- _Your assignment_
Working through the entries below, find how many lines include "Extends", then write only that number.

[Saved entries]
= = = = =

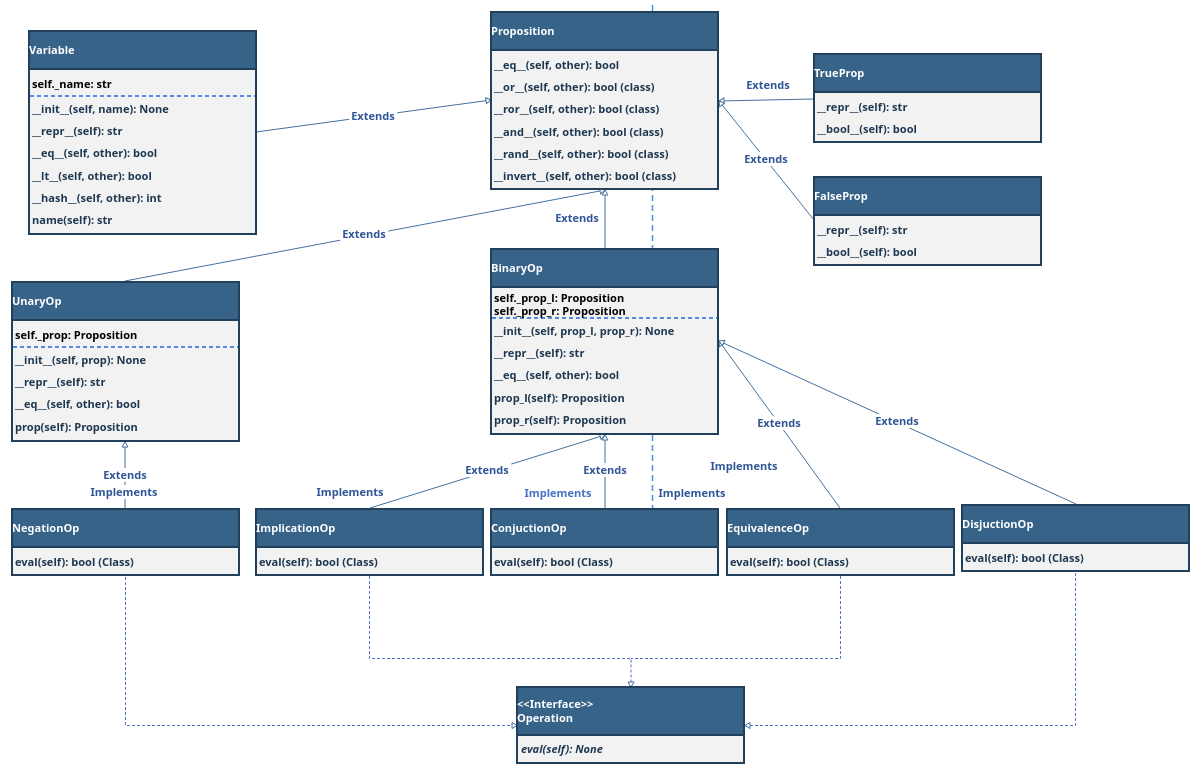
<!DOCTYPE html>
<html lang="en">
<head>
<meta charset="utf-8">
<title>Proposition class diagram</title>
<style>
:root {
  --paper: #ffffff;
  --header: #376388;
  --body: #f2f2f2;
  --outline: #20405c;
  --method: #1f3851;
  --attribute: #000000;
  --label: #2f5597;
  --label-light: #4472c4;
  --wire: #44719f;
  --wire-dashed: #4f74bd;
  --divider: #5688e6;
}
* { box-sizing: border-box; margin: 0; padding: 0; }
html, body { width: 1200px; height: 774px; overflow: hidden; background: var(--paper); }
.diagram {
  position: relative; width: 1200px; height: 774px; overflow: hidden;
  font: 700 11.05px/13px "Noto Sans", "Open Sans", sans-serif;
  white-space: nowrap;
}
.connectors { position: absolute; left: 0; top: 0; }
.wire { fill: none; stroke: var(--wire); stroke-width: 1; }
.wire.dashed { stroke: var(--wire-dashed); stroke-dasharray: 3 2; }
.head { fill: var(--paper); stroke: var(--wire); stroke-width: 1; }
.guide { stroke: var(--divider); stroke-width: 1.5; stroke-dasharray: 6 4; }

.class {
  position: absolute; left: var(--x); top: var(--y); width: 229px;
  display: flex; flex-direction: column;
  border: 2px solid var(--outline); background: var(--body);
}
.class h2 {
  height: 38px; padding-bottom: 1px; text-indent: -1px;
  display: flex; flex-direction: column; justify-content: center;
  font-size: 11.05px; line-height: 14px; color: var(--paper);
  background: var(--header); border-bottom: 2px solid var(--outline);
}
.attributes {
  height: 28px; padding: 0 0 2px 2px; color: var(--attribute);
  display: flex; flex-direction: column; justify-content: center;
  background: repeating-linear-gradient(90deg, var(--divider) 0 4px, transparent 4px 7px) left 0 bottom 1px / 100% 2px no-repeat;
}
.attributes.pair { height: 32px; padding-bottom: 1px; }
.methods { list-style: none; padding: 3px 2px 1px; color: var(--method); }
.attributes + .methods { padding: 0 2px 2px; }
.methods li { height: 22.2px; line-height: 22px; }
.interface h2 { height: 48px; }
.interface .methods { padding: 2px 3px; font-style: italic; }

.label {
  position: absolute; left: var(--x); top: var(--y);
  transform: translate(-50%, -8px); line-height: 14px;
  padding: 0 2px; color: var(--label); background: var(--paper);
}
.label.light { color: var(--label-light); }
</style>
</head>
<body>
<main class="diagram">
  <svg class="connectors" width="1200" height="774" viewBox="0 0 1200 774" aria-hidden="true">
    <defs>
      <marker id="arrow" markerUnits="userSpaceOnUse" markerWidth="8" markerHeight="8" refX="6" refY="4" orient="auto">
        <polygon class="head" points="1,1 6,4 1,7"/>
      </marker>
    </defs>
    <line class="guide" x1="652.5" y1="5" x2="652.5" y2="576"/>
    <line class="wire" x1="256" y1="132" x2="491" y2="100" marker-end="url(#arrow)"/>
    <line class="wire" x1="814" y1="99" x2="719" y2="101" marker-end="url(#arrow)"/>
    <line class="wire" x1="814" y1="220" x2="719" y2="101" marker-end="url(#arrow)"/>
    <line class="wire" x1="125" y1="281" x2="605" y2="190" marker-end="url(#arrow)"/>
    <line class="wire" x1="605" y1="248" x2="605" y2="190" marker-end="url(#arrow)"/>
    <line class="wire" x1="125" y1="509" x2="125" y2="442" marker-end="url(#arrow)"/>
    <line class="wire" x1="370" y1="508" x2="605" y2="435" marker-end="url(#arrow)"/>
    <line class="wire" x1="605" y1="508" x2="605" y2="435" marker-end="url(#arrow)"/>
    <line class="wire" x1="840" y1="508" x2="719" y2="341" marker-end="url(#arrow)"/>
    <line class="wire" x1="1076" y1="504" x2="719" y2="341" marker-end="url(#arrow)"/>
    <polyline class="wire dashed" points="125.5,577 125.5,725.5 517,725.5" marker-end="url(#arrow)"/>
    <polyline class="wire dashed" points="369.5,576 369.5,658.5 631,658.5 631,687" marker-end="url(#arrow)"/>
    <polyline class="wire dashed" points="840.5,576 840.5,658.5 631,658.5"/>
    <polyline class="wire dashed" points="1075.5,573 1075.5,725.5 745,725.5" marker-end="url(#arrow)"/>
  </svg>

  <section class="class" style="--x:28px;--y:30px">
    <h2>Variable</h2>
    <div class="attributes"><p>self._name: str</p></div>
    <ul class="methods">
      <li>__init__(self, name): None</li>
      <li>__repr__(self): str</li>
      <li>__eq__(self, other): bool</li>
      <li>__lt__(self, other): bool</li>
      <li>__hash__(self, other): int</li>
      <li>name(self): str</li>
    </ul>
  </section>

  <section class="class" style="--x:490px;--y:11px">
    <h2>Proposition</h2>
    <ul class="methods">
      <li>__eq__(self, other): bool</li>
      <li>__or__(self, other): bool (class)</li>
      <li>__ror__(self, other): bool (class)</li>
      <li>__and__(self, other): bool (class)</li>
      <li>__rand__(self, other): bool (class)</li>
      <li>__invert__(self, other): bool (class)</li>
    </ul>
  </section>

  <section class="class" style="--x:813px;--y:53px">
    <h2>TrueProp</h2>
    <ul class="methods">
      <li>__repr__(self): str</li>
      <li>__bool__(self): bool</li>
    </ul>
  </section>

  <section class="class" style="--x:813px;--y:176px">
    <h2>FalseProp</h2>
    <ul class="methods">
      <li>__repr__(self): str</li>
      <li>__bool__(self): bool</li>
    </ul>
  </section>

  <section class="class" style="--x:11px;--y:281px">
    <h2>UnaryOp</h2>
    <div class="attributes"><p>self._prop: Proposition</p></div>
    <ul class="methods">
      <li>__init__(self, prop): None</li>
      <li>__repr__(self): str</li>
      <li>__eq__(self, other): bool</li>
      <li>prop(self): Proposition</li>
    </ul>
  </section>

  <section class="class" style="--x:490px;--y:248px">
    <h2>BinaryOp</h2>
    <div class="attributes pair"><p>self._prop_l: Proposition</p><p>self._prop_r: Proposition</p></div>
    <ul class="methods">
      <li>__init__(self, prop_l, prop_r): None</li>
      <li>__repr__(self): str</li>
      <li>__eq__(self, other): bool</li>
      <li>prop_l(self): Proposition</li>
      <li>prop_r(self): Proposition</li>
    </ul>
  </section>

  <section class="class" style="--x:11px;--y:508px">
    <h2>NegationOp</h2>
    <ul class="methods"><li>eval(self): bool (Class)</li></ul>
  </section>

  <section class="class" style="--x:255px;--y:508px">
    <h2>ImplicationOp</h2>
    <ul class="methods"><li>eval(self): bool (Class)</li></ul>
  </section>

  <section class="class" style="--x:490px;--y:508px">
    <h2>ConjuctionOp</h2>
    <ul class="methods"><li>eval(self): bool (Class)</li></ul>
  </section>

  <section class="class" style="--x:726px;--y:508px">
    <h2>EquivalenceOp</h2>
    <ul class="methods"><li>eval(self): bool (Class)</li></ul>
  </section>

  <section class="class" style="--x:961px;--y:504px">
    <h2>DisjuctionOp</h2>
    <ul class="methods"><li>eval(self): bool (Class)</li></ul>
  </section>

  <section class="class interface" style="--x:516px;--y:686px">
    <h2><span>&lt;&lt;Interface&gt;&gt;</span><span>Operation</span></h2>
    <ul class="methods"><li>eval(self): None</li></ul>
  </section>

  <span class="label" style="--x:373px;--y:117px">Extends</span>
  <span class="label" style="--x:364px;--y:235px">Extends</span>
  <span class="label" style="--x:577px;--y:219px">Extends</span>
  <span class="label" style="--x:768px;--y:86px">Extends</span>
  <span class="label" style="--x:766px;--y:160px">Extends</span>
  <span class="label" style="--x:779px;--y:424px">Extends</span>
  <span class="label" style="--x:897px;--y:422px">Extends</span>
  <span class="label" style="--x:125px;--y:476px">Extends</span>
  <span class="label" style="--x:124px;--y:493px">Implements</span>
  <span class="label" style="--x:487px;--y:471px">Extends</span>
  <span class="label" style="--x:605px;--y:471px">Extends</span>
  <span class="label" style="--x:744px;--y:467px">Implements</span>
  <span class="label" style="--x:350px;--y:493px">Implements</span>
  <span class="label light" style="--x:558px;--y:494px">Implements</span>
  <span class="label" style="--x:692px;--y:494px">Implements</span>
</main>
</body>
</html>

= = = = =

- _Answer to the problem_
10